In another method disclosed herein for closing a patent foramen ovale having a septum secundum and a septum primum, the method may comprise advancing with a delivery catheter a closure device proximate the patent foramen ovale. The closure device may comprise an elongate body with a proximal and a distal portion. The distal portion of the elongate body may be coupled to an expandable distal retaining portion. The closure device may further comprise an expandable proximal retaining portion that is configured to be in a substantially unexpanded condition when the closure device is within the delivery catheter. The method may further comprise advancing the closure device at least partially through a piercing in the septum secundum and septum primum at least until the expandable distal retaining portion extends through the piercing and expanding the distal retaining portion and engaging the distal retaining portion against one of the septum secundum and septum primum. The method may additionally comprise expanding the proximal retaining portion and engaging the proximal retaining portion against the other of the septum secundum and septum primum.
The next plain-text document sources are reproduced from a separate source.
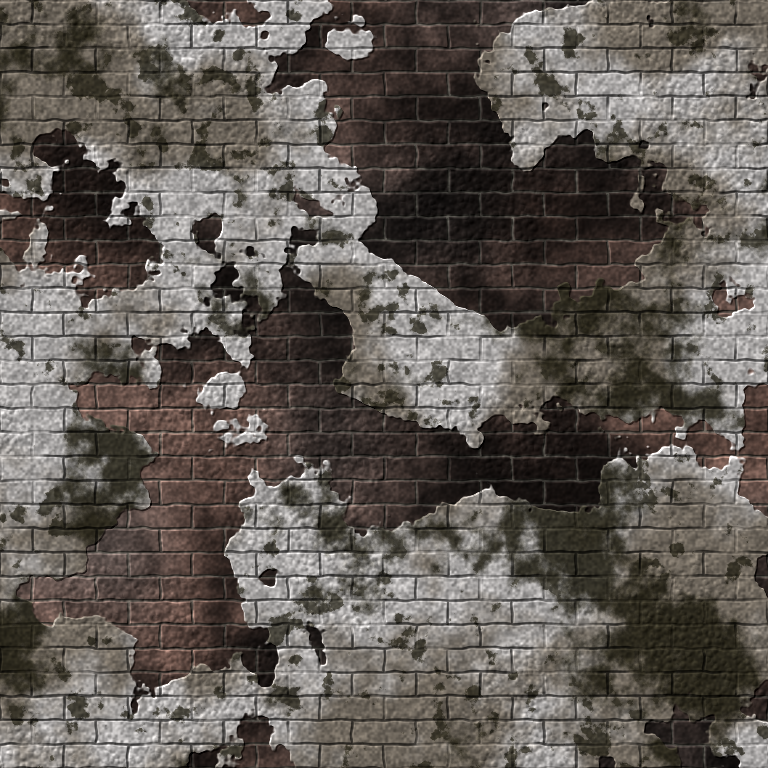
Reproduce this texture procedurally as a three.js fragment shader.

```glsl
// Weathered brick wall under stained, flaking plaster.
varying vec2 vUv;

#define BRICKS vec2(12.0, 32.0)
#define PLASTER_CUT 0.415
#define PATCH_SCALE 6.0
#define STAIN_AMOUNT 0.85
#define RELIEF_GAIN 0.75
#define GRAIN 0.38
#define LIGHT_STEP vec2(-0.0016, 0.0018)
#define PALE vec3(0.67, 0.66, 0.655)
#define TAN vec3(0.43, 0.40, 0.36)
#define MOSS vec3(0.12, 0.11, 0.065)
#define BRICK vec3(0.225, 0.195, 0.185)
#define MORTAR vec3(0.33, 0.325, 0.30)

float hash(vec2 p) {
  vec3 q = fract(p.xyx * 0.1031);
  q += dot(q, q.yzx + 33.33);
  return fract((q.x + q.y) * q.z);
}

float noise(vec2 p) {
  vec2 i = floor(p), f = fract(p);
  f = f * f * (3.0 - 2.0 * f);
  float low = mix(hash(i), hash(i + vec2(1.0, 0.0)), f.x);
  float high = mix(hash(i + vec2(0.0, 1.0)), hash(i + 1.0), f.x);
  return mix(low, high, f.y);
}

// Layered noise, normalised to 0..1
float fbm(vec2 p) {
  float sum = 0.0, total = 0.0, amp = 1.0;
  for (int i = 0; i < 6; i++) {
    sum += amp * noise(p);
    total += amp;
    amp *= 0.54;
    p = mat2(1.6, 1.2, -1.2, 1.6) * p + 17.3;
  }
  return sum / total;
}

// Distance to the nearest scattered cell centre
float cellular(vec2 p) {
  vec2 i = floor(p), f = fract(p);
  float nearest = 2.0;
  for (int y = -1; y <= 1; y++)
    for (int x = -1; x <= 1; x++) {
      vec2 o = vec2(float(x), float(y));
      vec2 jitter = vec2(hash(i + o), hash(i + o + 71.7));
      nearest = min(nearest, length(o + jitter - f));
    }
  return nearest;
}

// Cell coordinates of the running bond
vec2 brickGrid(vec2 p) {
  vec2 g = p * BRICKS;
  g.x += 0.5 * mod(floor(g.y), 2.0);
  return g;
}

// 1 inside the ragged joints between bricks
float jointMask(vec2 p) {
  p += 0.003 * (vec2(noise(p * 70.0), noise(p * 70.0 + 31.0)) - 0.5);
  vec2 f = fract(brickGrid(p));
  vec2 edge = min(f, 1.0 - f) / BRICKS;
  return 1.0 - smoothstep(0.0007, 0.0026, min(edge.x, edge.y));
}

// Signed plaster thickness: thin in a round patch and along a sagging band
float plasterDepth(vec2 p) {
  vec2 patchPos = (p - vec2(0.64, 0.69)) / vec2(0.20, 0.17);
  float bandY = (p.y - mix(0.19, 0.42, smoothstep(0.0, 0.45, p.x))) / 0.075;
  float bare = 0.21 * exp(-dot(patchPos, patchPos)) + 0.17 * exp(-bandY * bandY);
  return fbm(p * PATCH_SCALE + 4.7) - PLASTER_CUT - bare;
}

float plasterMask(vec2 p) {
  return smoothstep(-0.006, 0.006, plasterDepth(p));
}

// Surface height: plaster sheet, joints, blisters and roughness
float relief(vec2 p) {
  float plaster = plasterMask(p);
  float blisters = smoothstep(0.45, 0.62, noise(p * 9.0 + 8.0));
  float lumps = 1.0 - smoothstep(0.1, 0.55, cellular(p * 95.0));
  float rough = 0.35 * noise(p * 110.0) + 0.25 * noise(p * 230.0);
  return 0.6 * plaster - mix(0.6, 0.25, plaster) * jointMask(p)
    + 0.35 * lumps * blisters + rough;
}

vec3 brickColor(vec2 p, float joint) {
  float each = hash(floor(brickGrid(p)));
  float soot = fbm(p * 5.0 + 50.0);
  vec3 c = BRICK * (0.8 + 0.3 * each) * mix(0.35, 1.6, smoothstep(0.3, 0.68, soot));
  c *= 0.6 + 0.8 * fbm(p * 45.0);
  c = mix(c, c * vec3(1.12, 0.97, 0.9), noise(p * 7.0 + 3.0));
  return mix(c, MORTAR * (0.5 + noise(p * 60.0)), 0.65 * joint);
}

vec3 plasterColor(vec2 p, float joint) {
  vec3 c = mix(TAN, PALE, smoothstep(0.38, 0.60, fbm(p * 7.0 + 20.0)));
  c *= 0.84 + 0.32 * fbm(p * vec2(35.0, 80.0));
  // Broad mossy stains broken up by dark specks
  float damp = fbm(p * 6.5 + 90.0);
  float specks = fbm(p * 42.0 + 12.0);
  float stain = smoothstep(0.50, 0.72, damp + 0.45 * (specks - 0.5));
  float pits = smoothstep(0.60, 0.68, specks + 0.5 * (damp - 0.5));
  c = mix(c, MOSS, STAIN_AMOUNT * max(stain, 0.85 * pits));
  return c * (1.0 - 0.5 * joint * smoothstep(0.3, 0.6, noise(p * 25.0)));
}

void main() {
  vec2 p = vUv;
  float joint = jointMask(p);
  vec3 color = mix(brickColor(p, joint), plasterColor(p, joint), plasterMask(p));
  // Raking light from the upper left, then fine grain
  float slope = relief(p) - relief(p + LIGHT_STEP);
  color = color * (1.0 + RELIEF_GAIN * clamp(slope, -0.9, 0.7)) + 0.09 * slope;
  color *= 1.0 + GRAIN * (noise(p * 290.0) - 0.5);
  gl_FragColor = vec4(clamp(color, 0.0, 1.0), 1.0);
}
```
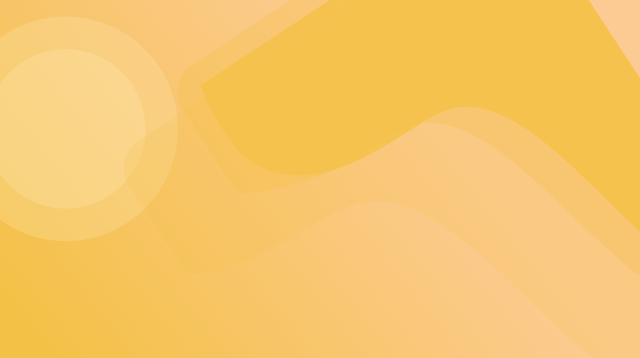
A WebGL 1 fragment shader for this background:

```glsl
precision highp float;
// Warm abstract background: a diagonal yellow-to-peach gradient, two pale
// concentric discs, and three overlapping translucent wave bands. Each band is
// a tilted, rounded corner cut from below by a piecewise cubic curve.
uniform vec2 u_resolution;

// Cubic through two knots, each given as (x, y, slope).
float hermite(float x, vec3 a, vec3 b) {
  float w = b.x - a.x;
  float t = (x - a.x) / w;
  float s = 1.0 - t;
  return s * s * ((1.0 + 2.0 * t) * a.y + t * w * a.z)
       + t * t * ((3.0 - 2.0 * t) * b.y - s * w * b.z);
}

float curve(float x, vec3 a, vec3 b, vec3 c, vec3 d) {
  if (x < b.x) return hermite(x, a, b);
  if (x < c.x) return hermite(x, b, c);
  return hermite(x, c, d);
}

// Lower edges of the three bands, front to back.
float frontEdge(float x) {
  vec3 trough = vec3(0.839, 0.5105, 0.0);
  if (x < trough.x) return hermite(x, vec3(0.559, 0.762, -2.4), trough);
  return curve(x, trough, vec3(1.1655, 0.648, 0.65),
               vec3(1.301, 0.7016, 0.0), vec3(1.79, 0.352, -0.93));
}

float middleEdge(float x) {
  return curve(x, vec3(0.66, 0.459, 0.02), vec3(0.932, 0.5245, 0.42),
               vec3(1.196, 0.657, 0.0), vec3(1.79, 0.228, -0.75));
}

float backEdge(float x) {
  return curve(x, vec3(0.548, 0.235, 0.03), vec3(0.7925, 0.324, 0.53),
               vec3(1.049, 0.438, 0.0), vec3(1.655, 0.002, -0.8));
}

// Antialiased coverage from a signed depth (positive inside).
float cover(float depth, float pixel) {
  return clamp(depth / pixel + 0.5, 0.0, 1.0);
}

// Coverage above an edge, corrected for its local steepness.
float above(float y, float edge, float nextEdge, float pixel) {
  float slope = (nextEdge - edge) / pixel;
  return cover((y - edge) / length(vec2(1.0, slope)), pixel);
}

// Tilted quadrant with a rounded corner, trimmed by the far right side.
float tiltedPanel(vec2 p, vec2 corner, float radius, float pixel) {
  vec2 down = vec2(0.55, -0.835);
  vec2 across = vec2(0.835, 0.55);
  vec2 q = radius - vec2(dot(p - corner, down), dot(p - corner, across));
  float depth = radius - length(max(q, 0.0)) - min(max(q.x, q.y), 0.0);
  float farSide = dot(vec2(1.646, 1.0) - p, across);
  return cover(min(depth, farSide), pixel);
}

void main() {
  float pixel = 1.0 / u_resolution.y;
  vec2 p = gl_FragCoord.xy * pixel;
  p.x *= 1.79 * u_resolution.y / u_resolution.x;
  float nextX = p.x + pixel;

  // Diagonal gradient
  vec3 yellow = vec3(0.957, 0.757, 0.28);
  vec3 peach = vec3(0.988, 0.796, 0.575);
  float blend = clamp((p.x + 0.8 * p.y - 0.15) / 1.6, 0.0, 1.0);
  vec3 color = mix(yellow, peach, blend);

  // Concentric discs
  vec3 cream = vec3(1.0, 0.95, 0.8);
  float centerDistance = length(p - vec2(0.184, 0.64));
  color = mix(color, cream, 0.2 * cover(0.3135 - centerDistance, pixel));
  color = mix(color, cream, 0.2 * cover(0.2226 - centerDistance, pixel));

  // Wave bands, back to front
  float back = tiltedPanel(p, vec2(0.311, 0.556), 0.089, pixel)
             * above(p.y, backEdge(p.x), backEdge(nextX), pixel);
  float middle = tiltedPanel(p, vec2(0.461, 0.769), 0.089, pixel)
               * above(p.y, middleEdge(p.x), middleEdge(nextX), pixel);
  float front = tiltedPanel(p, vec2(0.476, 0.706), 0.0, pixel)
              * above(p.y, frontEdge(p.x), frontEdge(nextX), pixel);
  color = mix(color, yellow, 0.2 * back);
  color = mix(color, yellow, 0.33 * middle);
  color = mix(color, vec3(0.96, 0.76, 0.29), 0.88 * front);

  gl_FragColor = vec4(color, 1.0);
}
```
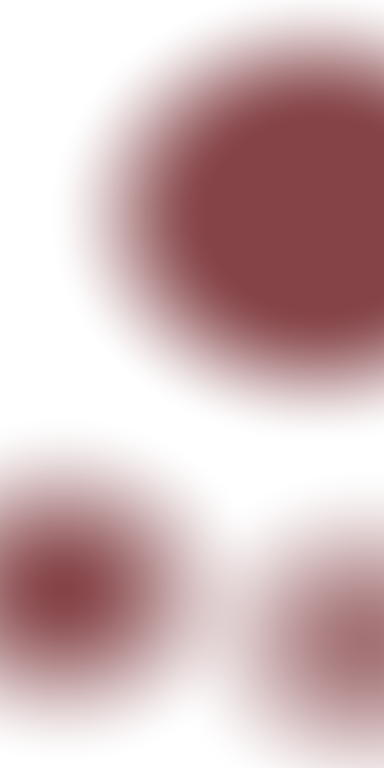
Give the GLSL for this background, as a WebGL 2 fragment shader.

```glsl
#version 300 es
precision highp float;
// Three soft wine-red elliptical glows on a white ground.

uniform vec2 u_resolution;
out vec4 fragColor;

// Coverage of a blurred ellipse: solid inside the core fraction, zero at the rim.
float glow(vec2 uv, vec2 center, vec2 radius, float core) {
    float d = length((uv - center) / radius);
    return 1.0 - smoothstep(core, 1.0, d);
}

void main() {
    vec2 uv = gl_FragCoord.xy / u_resolution;
    vec3 wine = vec3(0.52, 0.262, 0.278);
    vec3 color = vec3(1.0);

    // Large upper glow, cut by the right edge
    color = mix(color, wine, glow(uv, vec2(0.83, 0.72), vec2(0.71, 0.30), 0.40));

    // Smaller lower glows; the right one is fainter
    vec2 smallRadius = vec2(0.54, 0.23);
    color = mix(color, wine, 0.75 * glow(uv, vec2(0.955, 0.165), smallRadius, 0.0));
    color = mix(color, wine, glow(uv, vec2(0.165, 0.232), smallRadius, 0.0));

    fragColor = vec4(color, 1.0);
}
```
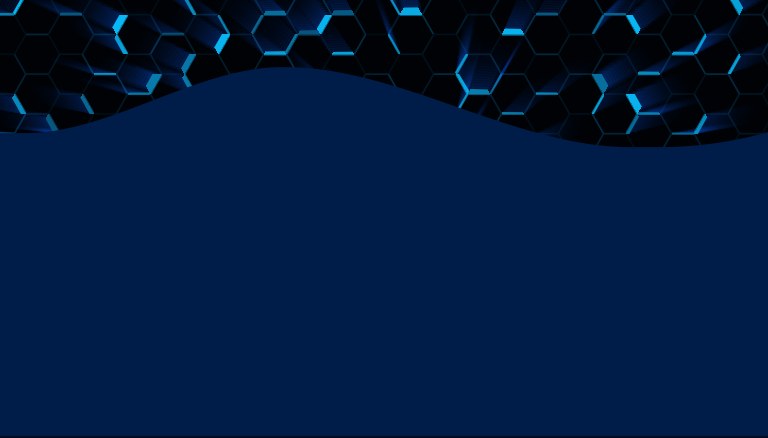
Write a Shadertoy shader that draws this background.

```glsl
// A flat navy field under a dark band of hexagonal cells with a wavy lower rim.
// Hashed cell walls glow cyan on the side facing a hidden light, and blue shafts
// trail outward from them, found by marching each point back toward that light.

#define CELL vec2(0.0776, 0.0906)      // column and row pitch
#define GRID_ORIGIN vec2(0.395, 0.876) // centre of one cell
#define LIGHT vec2(1.005, 0.589)       // point the shafts spread from
#define LIT_SHARE 0.27                 // share of glowing walls
#define WALL_DEPTH 0.017               // thickest glowing wall
#define SHAFT_LENGTH 0.15
#define SHAFT_STEPS 24
#define NAVY vec3(0.0, 0.112, 0.286)
#define ABYSS vec3(0.0, 0.006, 0.02)
#define TEAL vec3(0.03, 0.36, 0.53)
#define CYAN vec3(0.03, 0.72, 0.96)
#define SHAFT_BLUE vec3(0.01, 0.17, 0.46)

float hash(vec2 k) {
    return fract(sin(dot(k, vec2(127.1, 311.7))) * 43758.5);
}

// Offset from the centre of the nearest cell, in two interleaved lattices
vec2 cellOffset(vec2 p) {
    vec2 period = vec2(2.0 * CELL.x, CELL.y);
    vec2 a = mod(p + 0.5 * period, period) - 0.5 * period;
    vec2 b = mod(p, period) - 0.5 * period;
    vec2 stretch = vec2(0.866 * CELL.y / CELL.x, 1.0);
    return length(a * stretch) < length(b * stretch) ? a : b;
}

// x: distance to the nearest wall, y: how far it faces the light, zw: wall key
vec4 nearestWall(vec2 p) {
    vec2 g = p - GRID_ORIGIN;
    vec2 offset = cellOffset(g);
    vec2 q = offset * vec2(0.866 * CELL.y / CELL.x, 1.0);
    float sector = floor(atan(q.y, q.x) / 1.0472) + 0.5;
    vec2 normal = vec2(cos(sector * 1.0472), sin(sector * 1.0472));
    vec2 midpoint = g - offset + normal * vec2(CELL.x / 1.732, 0.5 * CELL.y);
    vec2 key = floor(midpoint / (CELL * vec2(0.5, 0.25)) + 0.5);
    float facing = max(dot(normal, normalize(LIGHT - p)), 0.0);
    return vec4(0.5 * CELL.y - dot(q, normal), facing, key);
}

// Coverage of the glowing wall at a point
float litWall(vec4 wall, float soft) {
    float lit = step(hash(wall.zw), LIT_SHARE);
    float depth = mix(0.15, 1.0, hash(wall.zw + 17.3)) * wall.y * wall.y;
    float width = 0.0025 + WALL_DEPTH * depth;
    return lit * (1.0 - smoothstep(width - soft, width + soft, wall.x));
}

// Light gathered along the way back to the source
float shafts(vec2 p) {
    vec2 dir = normalize(LIGHT - p);
    float sum = 0.0;
    for (int i = 1; i <= SHAFT_STEPS; i++) {
        float t = float(i) / float(SHAFT_STEPS);
        float fade = (1.0 - t) * (1.0 - t);
        sum += fade * litWall(nearestWall(p + dir * t * SHAFT_LENGTH), 0.002);
    }
    return sum * 6.0 / float(SHAFT_STEPS);
}

// Height of the rim: rises to a crest, falls to a trough, lifts at the right
float rimHeight(float x) {
    float lift = max(x - 1.507, 0.0) / 0.246;
    return 0.696 + 0.1507 * smoothstep(0.057, 0.644, x)
        - 0.1826 * smoothstep(0.651, 1.438, x) + 0.0342 * lift * lift;
}

vec3 hexBand(vec2 p, float px) {
    vec4 wall = nearestWall(p);
    float tone = hash(wall.zw + 5.1);

    // Dark cells with a faint outline
    vec3 col = ABYSS;
    float outline = 1.0 - smoothstep(0.0005, 0.0005 + 1.3 * px, wall.x);
    col += TEAL * outline * mix(0.12, 0.5, tone * tone);

    // Shafts, then the glowing walls over them
    col += SHAFT_BLUE * min(shafts(p), 1.0);
    float glow = litWall(wall, 0.7 * px);
    vec3 glowColor = mix(TEAL, CYAN, smoothstep(0.0, 0.65, tone));
    return mix(col, glowColor, glow * mix(0.65, 1.0, wall.y));
}

void mainImage(out vec4 fragColor, in vec2 fragCoord) {
    float px = 1.0 / iResolution.y;
    vec2 p = fragCoord * px;
    p.x *= 1.7534 * iResolution.y / iResolution.x;

    // Navy field with a thin dark line along the bottom
    vec3 col = NAVY * mix(0.45, 1.0, smoothstep(0.003, 0.003 + 1.5 * px, p.y));

    // Band above the rim
    float above = p.y - rimHeight(p.x);
    if (above > -px) {
        col = mix(col, hexBand(p, px), smoothstep(-0.7 * px, 0.7 * px, above));
    }
    fragColor = vec4(col, 1.0);
}
```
Another method disclosed herein for closing a patent foramen ovale comprises piercing the septum secundum and septum primum such that a lumen extends between the left and right atria through a portion of the septum secundum and septum primum. The method may also comprise clamping the septum secundum and septum primum together by engaging a portion of the piercing adjacent the septum secundum and engaging a portion of the piercing adjacent the septum primum. When the portions of the piercing adjacent the septum secundum and septum primum are engaged, the patent foramen ovale may be in a substantially closed position.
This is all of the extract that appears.